A second major group of Credit Suisse alternative tier 1 (AT1) bondholders is suing the Swiss financial markets regulator, known as Finma, over its decision to write down $17bn-worth of AT1 bonds as part of UBS’s forced takeover of the Swiss bank.
Law firm Pallas Partners said today it is working on litigation, filed in the Swiss courts last month, on behalf of two large groups of Credit Suisse AT1 bondholders that account for roughly $1.65bn in nominal value of AT1s.
“Finma didn’t have the authority to issue the order to write down the bonds. This was an abuse of process and the resolution procedure should not be used by Switzerland to enable UBS to take over Credit Suisse to the detriment of AT1 holders,” Natasha Harrison, founder and managing partner at the firm, said in a statement.
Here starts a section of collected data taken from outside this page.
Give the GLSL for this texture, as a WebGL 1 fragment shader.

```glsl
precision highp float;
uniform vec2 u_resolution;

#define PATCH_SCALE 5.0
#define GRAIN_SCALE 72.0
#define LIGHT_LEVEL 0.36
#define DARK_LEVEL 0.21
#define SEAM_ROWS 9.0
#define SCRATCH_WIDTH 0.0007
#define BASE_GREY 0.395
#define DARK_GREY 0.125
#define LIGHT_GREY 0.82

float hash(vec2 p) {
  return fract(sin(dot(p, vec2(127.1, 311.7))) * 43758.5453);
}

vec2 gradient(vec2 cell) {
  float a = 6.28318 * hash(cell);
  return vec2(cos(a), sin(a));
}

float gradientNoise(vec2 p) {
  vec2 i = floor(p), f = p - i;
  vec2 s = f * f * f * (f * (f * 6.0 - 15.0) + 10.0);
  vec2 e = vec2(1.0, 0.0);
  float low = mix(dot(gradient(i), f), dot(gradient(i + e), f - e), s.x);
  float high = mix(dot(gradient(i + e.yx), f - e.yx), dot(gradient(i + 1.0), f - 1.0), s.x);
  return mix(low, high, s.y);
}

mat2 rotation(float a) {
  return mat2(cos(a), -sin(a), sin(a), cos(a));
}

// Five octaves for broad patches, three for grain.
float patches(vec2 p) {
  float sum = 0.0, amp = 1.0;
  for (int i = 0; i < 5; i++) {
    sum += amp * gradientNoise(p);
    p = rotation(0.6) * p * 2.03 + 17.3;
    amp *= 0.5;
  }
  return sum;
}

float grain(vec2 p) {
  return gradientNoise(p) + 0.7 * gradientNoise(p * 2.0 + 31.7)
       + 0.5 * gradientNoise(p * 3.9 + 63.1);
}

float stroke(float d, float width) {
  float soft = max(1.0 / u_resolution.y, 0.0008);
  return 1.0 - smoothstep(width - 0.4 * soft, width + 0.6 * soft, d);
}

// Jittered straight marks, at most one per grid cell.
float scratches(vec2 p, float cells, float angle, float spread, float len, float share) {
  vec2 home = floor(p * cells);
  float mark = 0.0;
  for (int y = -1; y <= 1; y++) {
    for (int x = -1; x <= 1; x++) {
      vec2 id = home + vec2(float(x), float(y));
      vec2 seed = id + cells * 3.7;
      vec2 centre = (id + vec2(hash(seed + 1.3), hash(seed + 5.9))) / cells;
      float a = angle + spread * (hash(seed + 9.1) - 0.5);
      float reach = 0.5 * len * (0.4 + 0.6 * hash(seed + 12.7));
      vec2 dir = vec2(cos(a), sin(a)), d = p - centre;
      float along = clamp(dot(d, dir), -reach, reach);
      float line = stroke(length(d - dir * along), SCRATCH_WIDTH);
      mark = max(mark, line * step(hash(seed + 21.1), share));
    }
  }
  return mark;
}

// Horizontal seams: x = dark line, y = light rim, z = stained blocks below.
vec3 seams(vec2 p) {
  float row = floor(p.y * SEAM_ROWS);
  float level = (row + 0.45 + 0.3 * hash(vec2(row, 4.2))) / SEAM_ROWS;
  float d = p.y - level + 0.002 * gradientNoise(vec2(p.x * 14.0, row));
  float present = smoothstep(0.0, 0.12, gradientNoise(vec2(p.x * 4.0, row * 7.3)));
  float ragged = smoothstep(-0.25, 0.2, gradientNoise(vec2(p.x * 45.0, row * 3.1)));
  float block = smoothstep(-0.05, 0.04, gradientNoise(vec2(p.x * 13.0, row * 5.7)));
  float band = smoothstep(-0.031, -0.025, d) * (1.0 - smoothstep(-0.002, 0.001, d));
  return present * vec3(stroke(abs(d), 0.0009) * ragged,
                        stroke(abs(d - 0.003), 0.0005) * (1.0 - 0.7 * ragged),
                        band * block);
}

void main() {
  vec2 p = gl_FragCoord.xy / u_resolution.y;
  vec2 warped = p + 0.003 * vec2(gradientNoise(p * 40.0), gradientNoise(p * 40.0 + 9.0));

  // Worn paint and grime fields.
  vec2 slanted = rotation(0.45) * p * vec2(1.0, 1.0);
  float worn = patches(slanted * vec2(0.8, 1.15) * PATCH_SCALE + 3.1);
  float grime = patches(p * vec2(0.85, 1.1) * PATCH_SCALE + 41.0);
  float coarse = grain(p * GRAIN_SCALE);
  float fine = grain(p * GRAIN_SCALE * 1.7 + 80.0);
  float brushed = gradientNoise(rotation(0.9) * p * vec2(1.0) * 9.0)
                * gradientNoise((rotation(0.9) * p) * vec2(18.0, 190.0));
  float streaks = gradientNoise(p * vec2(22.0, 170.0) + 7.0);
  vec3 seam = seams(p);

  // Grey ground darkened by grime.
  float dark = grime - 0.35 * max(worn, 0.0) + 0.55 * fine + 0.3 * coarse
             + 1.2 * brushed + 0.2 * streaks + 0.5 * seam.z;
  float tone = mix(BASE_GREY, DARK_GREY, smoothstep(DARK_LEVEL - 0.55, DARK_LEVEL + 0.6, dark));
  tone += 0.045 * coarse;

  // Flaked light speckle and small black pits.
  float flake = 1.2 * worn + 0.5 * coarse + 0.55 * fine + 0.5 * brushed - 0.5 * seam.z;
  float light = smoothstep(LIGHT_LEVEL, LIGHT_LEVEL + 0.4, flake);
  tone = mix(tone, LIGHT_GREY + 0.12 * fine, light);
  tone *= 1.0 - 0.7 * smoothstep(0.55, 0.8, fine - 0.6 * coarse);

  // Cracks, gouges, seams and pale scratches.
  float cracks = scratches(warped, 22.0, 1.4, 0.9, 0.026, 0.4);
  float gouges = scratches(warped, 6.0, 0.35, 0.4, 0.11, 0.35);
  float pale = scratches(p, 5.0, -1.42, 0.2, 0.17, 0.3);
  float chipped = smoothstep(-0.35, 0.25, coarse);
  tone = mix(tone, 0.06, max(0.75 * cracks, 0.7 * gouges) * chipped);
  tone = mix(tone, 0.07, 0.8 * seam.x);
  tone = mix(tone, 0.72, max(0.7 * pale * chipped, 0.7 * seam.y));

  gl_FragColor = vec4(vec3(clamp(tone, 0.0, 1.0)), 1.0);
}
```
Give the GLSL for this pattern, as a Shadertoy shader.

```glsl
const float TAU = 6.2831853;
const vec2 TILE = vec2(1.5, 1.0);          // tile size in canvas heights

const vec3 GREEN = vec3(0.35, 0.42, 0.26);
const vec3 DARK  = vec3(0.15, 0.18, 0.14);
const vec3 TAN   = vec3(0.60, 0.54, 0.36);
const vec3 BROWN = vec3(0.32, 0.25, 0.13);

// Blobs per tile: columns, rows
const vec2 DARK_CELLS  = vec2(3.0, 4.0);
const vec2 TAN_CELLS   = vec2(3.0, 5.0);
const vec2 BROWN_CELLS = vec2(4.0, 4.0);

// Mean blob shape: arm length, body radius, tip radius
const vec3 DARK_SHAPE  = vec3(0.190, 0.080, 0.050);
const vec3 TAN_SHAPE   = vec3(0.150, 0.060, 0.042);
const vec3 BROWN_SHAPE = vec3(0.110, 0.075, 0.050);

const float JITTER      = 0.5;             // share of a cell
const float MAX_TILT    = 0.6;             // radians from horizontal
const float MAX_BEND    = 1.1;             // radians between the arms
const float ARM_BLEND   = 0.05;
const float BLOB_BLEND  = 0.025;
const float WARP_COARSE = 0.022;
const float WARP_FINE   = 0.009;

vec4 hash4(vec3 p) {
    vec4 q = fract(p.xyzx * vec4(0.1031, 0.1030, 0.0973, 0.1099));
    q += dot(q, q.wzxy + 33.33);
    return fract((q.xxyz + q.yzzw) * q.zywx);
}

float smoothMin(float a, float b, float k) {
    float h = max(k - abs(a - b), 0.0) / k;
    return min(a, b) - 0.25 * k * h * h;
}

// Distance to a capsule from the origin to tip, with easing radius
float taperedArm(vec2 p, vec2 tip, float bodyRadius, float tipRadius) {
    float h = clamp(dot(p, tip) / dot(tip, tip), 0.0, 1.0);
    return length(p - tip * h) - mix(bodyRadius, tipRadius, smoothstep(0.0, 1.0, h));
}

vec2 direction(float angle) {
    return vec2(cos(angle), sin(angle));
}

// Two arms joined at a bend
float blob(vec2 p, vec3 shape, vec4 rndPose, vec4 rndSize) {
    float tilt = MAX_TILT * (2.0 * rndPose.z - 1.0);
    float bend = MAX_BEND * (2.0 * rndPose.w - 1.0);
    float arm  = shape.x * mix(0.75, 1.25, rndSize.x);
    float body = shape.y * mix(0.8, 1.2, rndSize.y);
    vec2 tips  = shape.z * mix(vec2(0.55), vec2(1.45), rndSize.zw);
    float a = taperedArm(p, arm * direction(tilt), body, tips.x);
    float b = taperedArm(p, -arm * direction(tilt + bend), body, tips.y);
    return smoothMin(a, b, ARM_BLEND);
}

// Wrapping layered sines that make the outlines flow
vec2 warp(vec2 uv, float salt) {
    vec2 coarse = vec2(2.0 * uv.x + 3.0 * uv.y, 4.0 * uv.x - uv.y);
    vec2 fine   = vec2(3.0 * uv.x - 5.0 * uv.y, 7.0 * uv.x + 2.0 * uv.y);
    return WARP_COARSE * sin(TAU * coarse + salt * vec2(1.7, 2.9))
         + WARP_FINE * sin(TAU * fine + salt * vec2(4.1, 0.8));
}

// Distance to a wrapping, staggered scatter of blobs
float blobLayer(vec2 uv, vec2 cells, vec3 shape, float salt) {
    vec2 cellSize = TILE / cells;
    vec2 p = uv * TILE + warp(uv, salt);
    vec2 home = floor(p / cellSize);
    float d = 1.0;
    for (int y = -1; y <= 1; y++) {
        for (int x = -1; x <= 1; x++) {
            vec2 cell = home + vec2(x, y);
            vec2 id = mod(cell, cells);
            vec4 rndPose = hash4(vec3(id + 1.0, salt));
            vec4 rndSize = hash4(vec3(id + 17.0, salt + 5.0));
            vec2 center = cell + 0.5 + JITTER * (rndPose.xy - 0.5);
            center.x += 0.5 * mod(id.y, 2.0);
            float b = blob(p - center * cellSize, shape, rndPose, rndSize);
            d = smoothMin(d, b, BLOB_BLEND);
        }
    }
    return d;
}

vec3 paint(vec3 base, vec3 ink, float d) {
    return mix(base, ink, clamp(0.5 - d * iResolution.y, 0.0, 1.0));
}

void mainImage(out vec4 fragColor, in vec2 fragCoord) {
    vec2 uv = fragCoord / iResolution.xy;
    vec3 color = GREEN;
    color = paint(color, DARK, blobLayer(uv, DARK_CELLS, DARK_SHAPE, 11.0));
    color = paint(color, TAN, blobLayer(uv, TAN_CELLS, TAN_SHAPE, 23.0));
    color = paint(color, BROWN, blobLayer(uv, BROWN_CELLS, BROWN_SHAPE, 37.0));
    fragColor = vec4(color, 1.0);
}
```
“The purported write down of the AT1s was unlawful, and our clients must be fully compensated,” she added.
According to standards set in the wake of the 2008 financial crisis, holders of AT1 bonds – also known as contingent convertibles, or CoCos – rank above equity holders in the creditor hierarchy.
But Finma contends that the AT1 bonds had a provision in the contracts allowing them to be written off in a ‘viability event’, in particular if government support was provided.
In response to the latest claim, Finma pointed City A.M. to a previous statement defending its decision.
The claim follows a similar case led by law firm Quinn Emanuel, which is representing investors that held some $4.5bn of wiped-out Credit Suisse bonds.
The firm previously acted on behalf of Banco Popular bondholders after it was acquired by Santander in a deal that also saw AT1 and AT2 bonds written down to zero.